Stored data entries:

= = = =

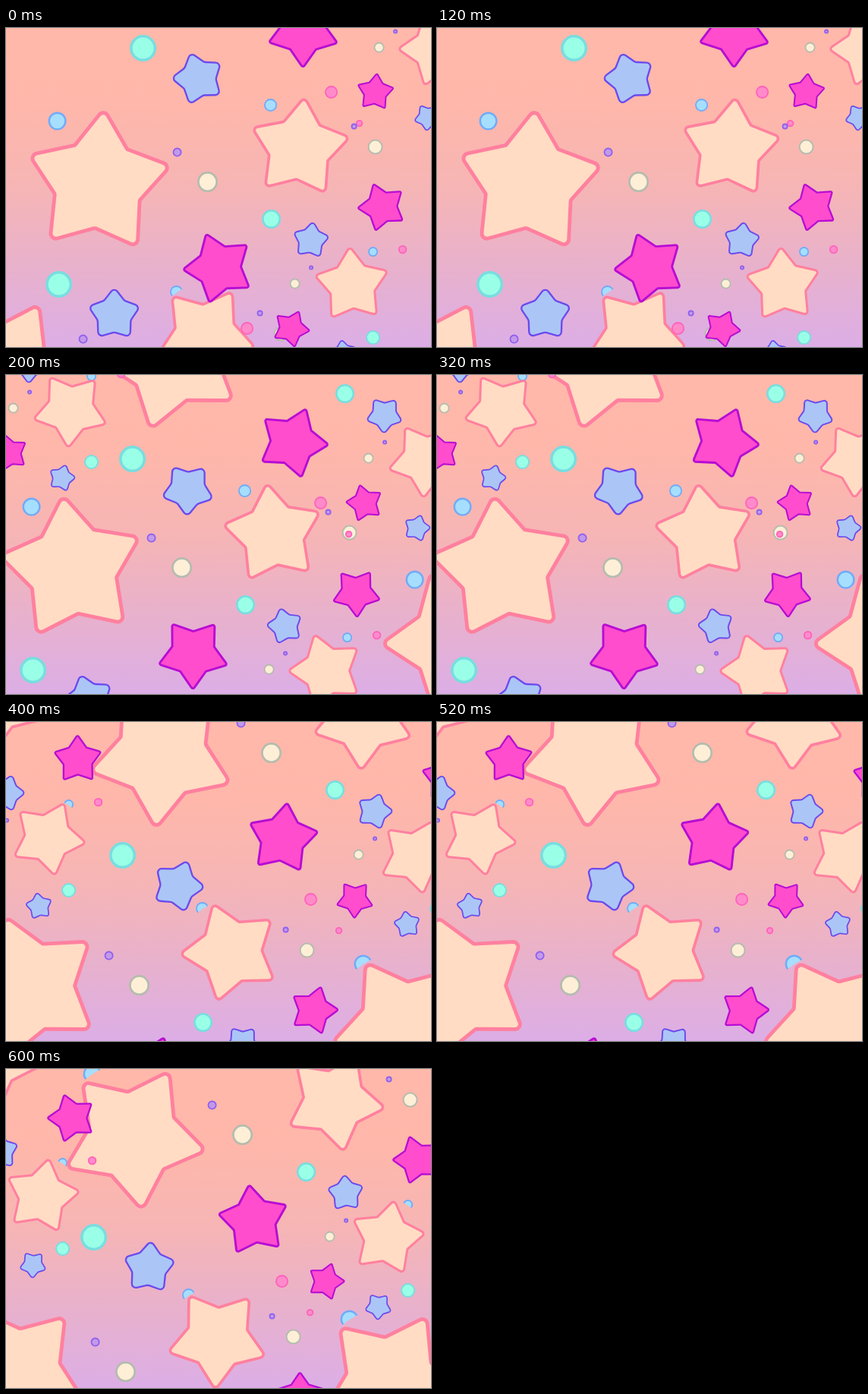
An HTML page with a canvas that plays this animation: 560x420 px, repeating every 800 ms.

```html
<!DOCTYPE html>
<html lang="en">
<head>
<meta charset="utf-8">
<title>Drifting stars</title>
<style>
  html, body { margin: 0; width: 100%; height: 100%; overflow: hidden; }
  body { background: #ffb8a9; }
  canvas { display: block; width: 560px; height: 420px; }
</style>
</head>
<body>
<canvas id="stage" width="560" height="420"></canvas>
<script>
const W = 560, H = 420, HOLD = 200, STEPS = 4;
const ctx = document.getElementById('stage').getContext('2d');

const COLORS = {
  peach:  ['#ffdcc3', '#ff809f'],
  pink:   ['#ff4dcd', '#b80cd4'],
  blue:   ['#abc6f6', '#6b4aee'],
  mint:   ['#99ffe6', '#78dde0'],
  sky:    ['#a6deff', '#70abf8'],
  cream:  ['#ffefd7', '#b4bcae'],
  rose:   ['#ff8aca', '#ff62bc'],
  violet: ['#c39ae9', '#9060ef']
};

// Valley depth, tip rounding and valley rounding, relative to the radius
const SHAPES = {
  peach: { depth: 0.63, tip: 0.07, valley: 0.03 },
  pink:  { depth: 0.63, tip: 0.05, valley: 0.02 },
  blue:  { depth: 0.71, tip: 0.15, valley: 0.2 }
};

const dot = (x, y, r) => ({ x, y, r });
const star = (x, y, r, turn) => ({ x, y, r, turn });

// One field of shapes, back to front; the copies below all show parts of it
const field = {
  sky: [dot(67, 122, 12), dot(348, 101, 8.5), dot(483, 294, 6.5)],
  cream: [dot(265, 202, 13.5), dot(486, 156, 10), dot(380, 336, 7)],
  peach: [star(121, 204, 96, -7.5), star(386, 158, 66.5, -7.5), star(455.5, 338, 50, -18)],
  mint: [dot(69, 337, 17.5), dot(349, 251, 12.5), dot(483, 407, 9.5)],
  blue: [star(142, 377, 33.5, -17), star(401, 279, 23.5, -14), star(444, 428, 17.5, 40)],
  pink: [star(280, 315, 47.5, -35.5), star(495, 235, 32.5, 34), star(375, 395, 25, 5)],
  rose: [dot(317, 395, 8.5), dot(522, 291, 5.7), dot(354, 436, 4.7)],
  violet: [dot(225, 163, 6), dot(458, 129, 4), dot(401.5, 315, 3)]
};

// Each copy drifts down and left; path gives its offset at every step
const copies = [
  { lap: 1, path: [[0, 0], [-34, 51], [-90, 144], [-108, 196]] },
  { lap: 0, path: [[111, -311], [97, -227], [84, -162], [46, -116]] },
  { lap: 3, path: [[-124, 246]] },
  { lap: 0, path: [, [-371, -293], [-401, -186], [-409, -171]] },
  { lap: 0, path: [, [471, 147], [403, 196], [385, 207]] }
];

const backdrop = ctx.createLinearGradient(0, 0, 0, H);
['#ffb8a9', '#feb7aa', '#f6b5b5', '#e8b1cc', '#dcaee6']
  .forEach((color, i) => backdrop.addColorStop(i / 4, color));

// Small stars spin faster
const spin = r => 9 + 270 / r;

function paint([fill, stroke], width) {
  ctx.fillStyle = fill;
  ctx.strokeStyle = stroke;
  ctx.lineWidth = width;
  ctx.fill();
  ctx.stroke();
}

function drawDot(x, y, r, colors) {
  const width = Math.max(1.8, r * 0.2);
  ctx.beginPath();
  ctx.arc(x, y, r - width / 2, 0, 2 * Math.PI);
  paint(colors, width);
}

function drawStar(x, y, r, turn, { depth, tip, valley }, colors) {
  const line = 1 + r * 0.04;
  const edge = r - line / 2;
  const points = Array.from({ length: 10 }, (_, i) => {
    const a = (turn + i * 36) * Math.PI / 180;
    const d = i % 2 ? edge * depth : edge + 0.7 * tip * r;
    return [x + d * Math.sin(a), y - d * Math.cos(a)];
  });
  const [first, last] = [points[0], points[9]];
  ctx.beginPath();
  ctx.moveTo((first[0] + last[0]) / 2, (first[1] + last[1]) / 2);
  points.forEach((p, i) => ctx.arcTo(...p, ...points[(i + 1) % 10], r * (i % 2 ? valley : tip)));
  ctx.closePath();
  paint(colors, line);
}

// Later copies lose the part of a sky dot that its star sweeps over
function clipSweep({ x, y, r }, dx, dy) {
  ctx.beginPath();
  ctx.rect(0, 0, W, H);
  ctx.arc(x + dx, y + dy, r * 1.02, 0, 2 * Math.PI);
  ctx.clip('evenodd');
}

function draw(step) {
  ctx.fillStyle = backdrop;
  ctx.fillRect(0, 0, W, H);
  for (const [kind, items] of Object.entries(field)) {
    items.forEach((item, i) => {
      for (const { lap, path } of copies) {
        if (!path[step]) continue;
        const [dx, dy] = path[step].map(v => v + 0.6);
        const x = item.x + dx, y = item.y + dy;
        ctx.save();
        if (kind in SHAPES) {
          const turn = item.turn - spin(item.r) * (step - lap);
          drawStar(x, y, item.r, turn, SHAPES[kind], COLORS[kind]);
        } else {
          if (kind === 'sky' && Math.max(step, lap) > 1) clipSweep(field.peach[i], dx, dy);
          drawDot(x, y, item.r, COLORS[kind]);
        }
        ctx.restore();
      }
    });
  }
}

ctx.lineJoin = 'round';
let shown = -1;
function tick() {
  const step = Math.floor(performance.now() / HOLD) % STEPS;
  if (step !== shown) draw(shown = step);
  requestAnimationFrame(tick);
}
tick();
</script>
</body>
</html>
```
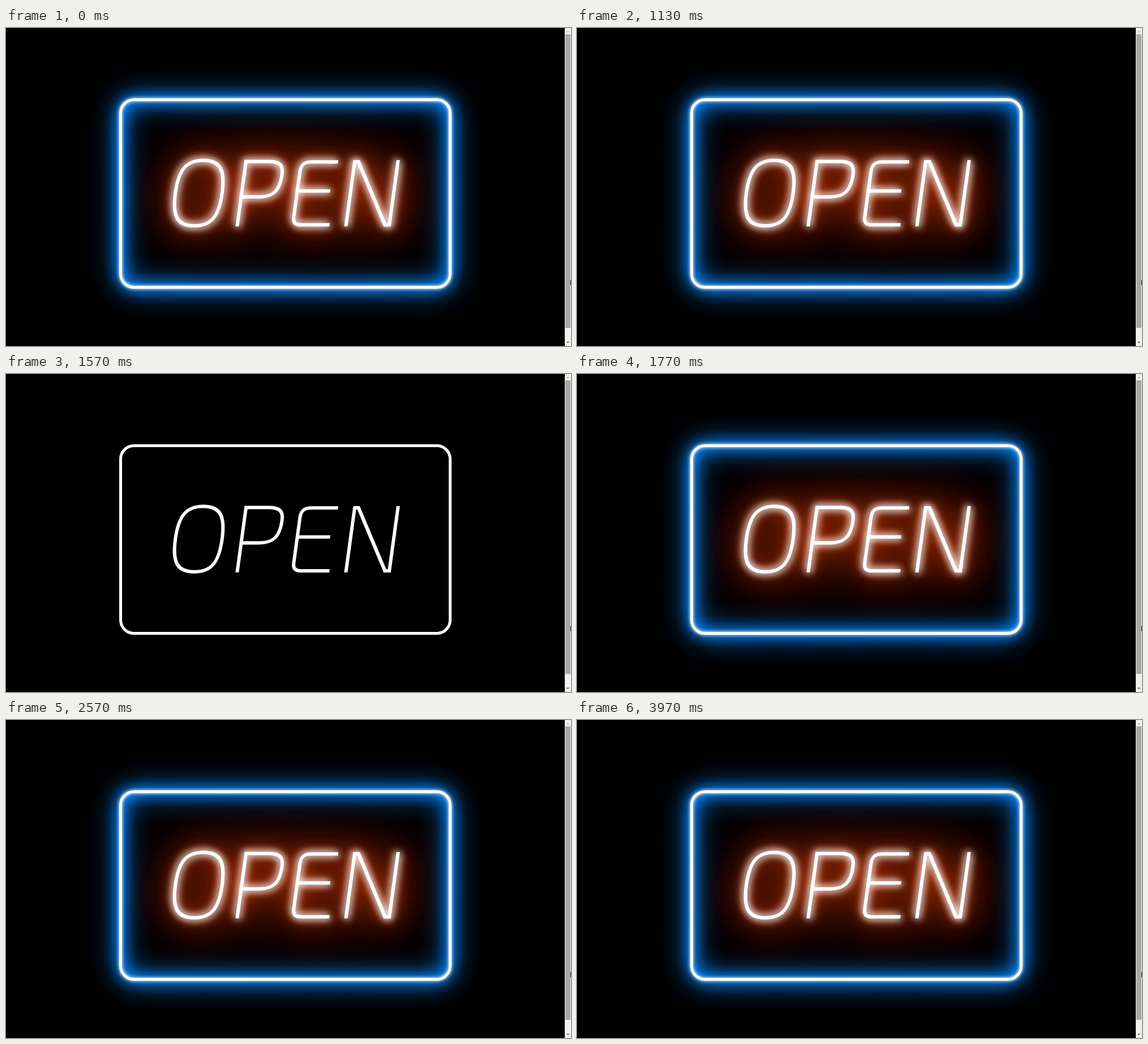
An HTML page with a canvas that plays this animation: 998 by 561 pixels, repeating every 4010 ms.

```html
<!DOCTYPE html>
<html lang="en">
<head>
<meta charset="utf-8">
<title>Neon sign</title>
<style>
  html, body { margin: 0; width: 100%; height: 100%; overflow: hidden; background: #000; }
  #frame {
    position: absolute; left: 200px; top: 123.6px; width: 587px; height: 336.4px;
    box-sizing: border-box; border: 5.2px solid #fff; border-radius: 26px;
  }
  canvas, svg { position: absolute; top: 0; }
  canvas { left: 0; }
  svg { left: 987px; }
</style>
</head>
<body>
<div id="frame"></div>
<canvas id="sign" width="987" height="561" role="img" aria-label="OPEN"></canvas>
<svg width="11" height="561">
  <path fill="#f1f1f1" d="M0 0H11V561H0Z"/>
  <path fill="#a8a8a8" d="M1 11H10V529H1Z"/>
  <path fill="#a3a3a3" d="M3 7.5L5.5 5L8 7.5Z"/>
  <path fill="#505050" d="M3 553.5L5.5 556L8 553.5Z"/>
  <path fill="#222" d="M10 444L11 445V453L10 454Z"/>
</svg>
<script>
const LOOP = 4010;
const REM = 13;
const BASELINE = 350;
const SLANT = 0.137;
const FAR = 2000; // moves the letters out of view so that only their shadow shows

const WHITE = '255,255,255', ORANGE = '255,68,0', BLUE = '0,136,255';

// [offset, blur, colour], topmost first, in rem
const textGlow = [
  [-0.2, 1, WHITE], [0.2, 1, WHITE],
  ...[2, 4, 6, 8, 10].map(blur => [0, blur, ORANGE])
];
const frameGlow = [[0.5, WHITE], [2, BLUE], [4, BLUE]];

// [start, end, brightness]
const flickers = [
  [1100, 1130, 0.5],
  [1570, 1630, 0],
  [1630, 1660, 0.5],
  [2170, 2230, 0.06],
  [2230, 2260, 0.5],
  [2700, 2730, 0.97]
];

function oval(cx, cy, rx, ry, k) {
  const arc = (x1, y1, x2, y2, x3, y3) =>
    `C${cx + x1 * rx} ${cy + y1 * ry} ${cx + x2 * rx} ${cy + y2 * ry} ${cx + x3 * rx} ${cy + y3 * ry}`;
  return `M${cx} ${cy - ry}` + arc(k, -1, 1, -k, 1, 0) + arc(1, k, k, 1, 0, 1) +
    arc(-k, 1, -1, k, -1, 0) + arc(-1, -k, -k, -1, 0, -1) + 'Z';
}

// Upright centre lines; the canvas transform slants them.
const letters = new Path2D([
  oval(332.4, 291.3, 41.3, 57.7, 0.72),
  'M408.3 350V235.5H448C468 235.5 475 242 475 258C475 287 465 298 440 298H408.3',
  'M571 236.3H524C511 236.3 506 241 506 254V333C506 343 510 347.2 520 347.2H571M506 287.5H564',
  'M600.3 350V236H607L669 347.2H676.7V233'
].join(''));

const frame = document.getElementById('frame');
const ctx = document.getElementById('sign').getContext('2d');

function strokeLetters(shift) {
  ctx.setTransform(1, 0, -SLANT, 1, BASELINE * SLANT + shift, 0);
  ctx.stroke(letters);
}

function draw(level) {
  const tint = rgb => `rgba(${rgb},${level})`;
  frame.style.boxShadow = frameGlow.flatMap(([blur, rgb]) => {
    const shadow = `0 0 ${blur * REM * level}px ${tint(rgb)}`;
    return [shadow, 'inset ' + shadow];
  }).join();

  ctx.resetTransform();
  ctx.clearRect(0, 0, 987, 561);
  ctx.strokeStyle = '#fff';
  ctx.lineWidth = 6;
  if (level) {
    for (const [offset, blur, rgb] of [...textGlow].reverse()) {
      ctx.shadowColor = tint(rgb);
      ctx.shadowBlur = blur * REM * level;
      ctx.shadowOffsetX = FAR + offset * REM * level;
      ctx.shadowOffsetY = offset * REM * level;
      strokeLetters(-FAR);
    }
  }
  ctx.shadowColor = 'transparent';
  strokeLetters(0);
}

let shown;
function tick() {
  const time = performance.now() % LOOP;
  const flicker = flickers.find(([start, end]) => time >= start && time < end);
  const level = flicker ? flicker[2] : 1;
  if (level !== shown) draw(shown = level);
  requestAnimationFrame(tick);
}
tick();
</script>
</body>
</html>
```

= = = =

## Task description:
Read through the entries and count the lines where "kind" appears; respond with the number only.

## Finished exercise:
5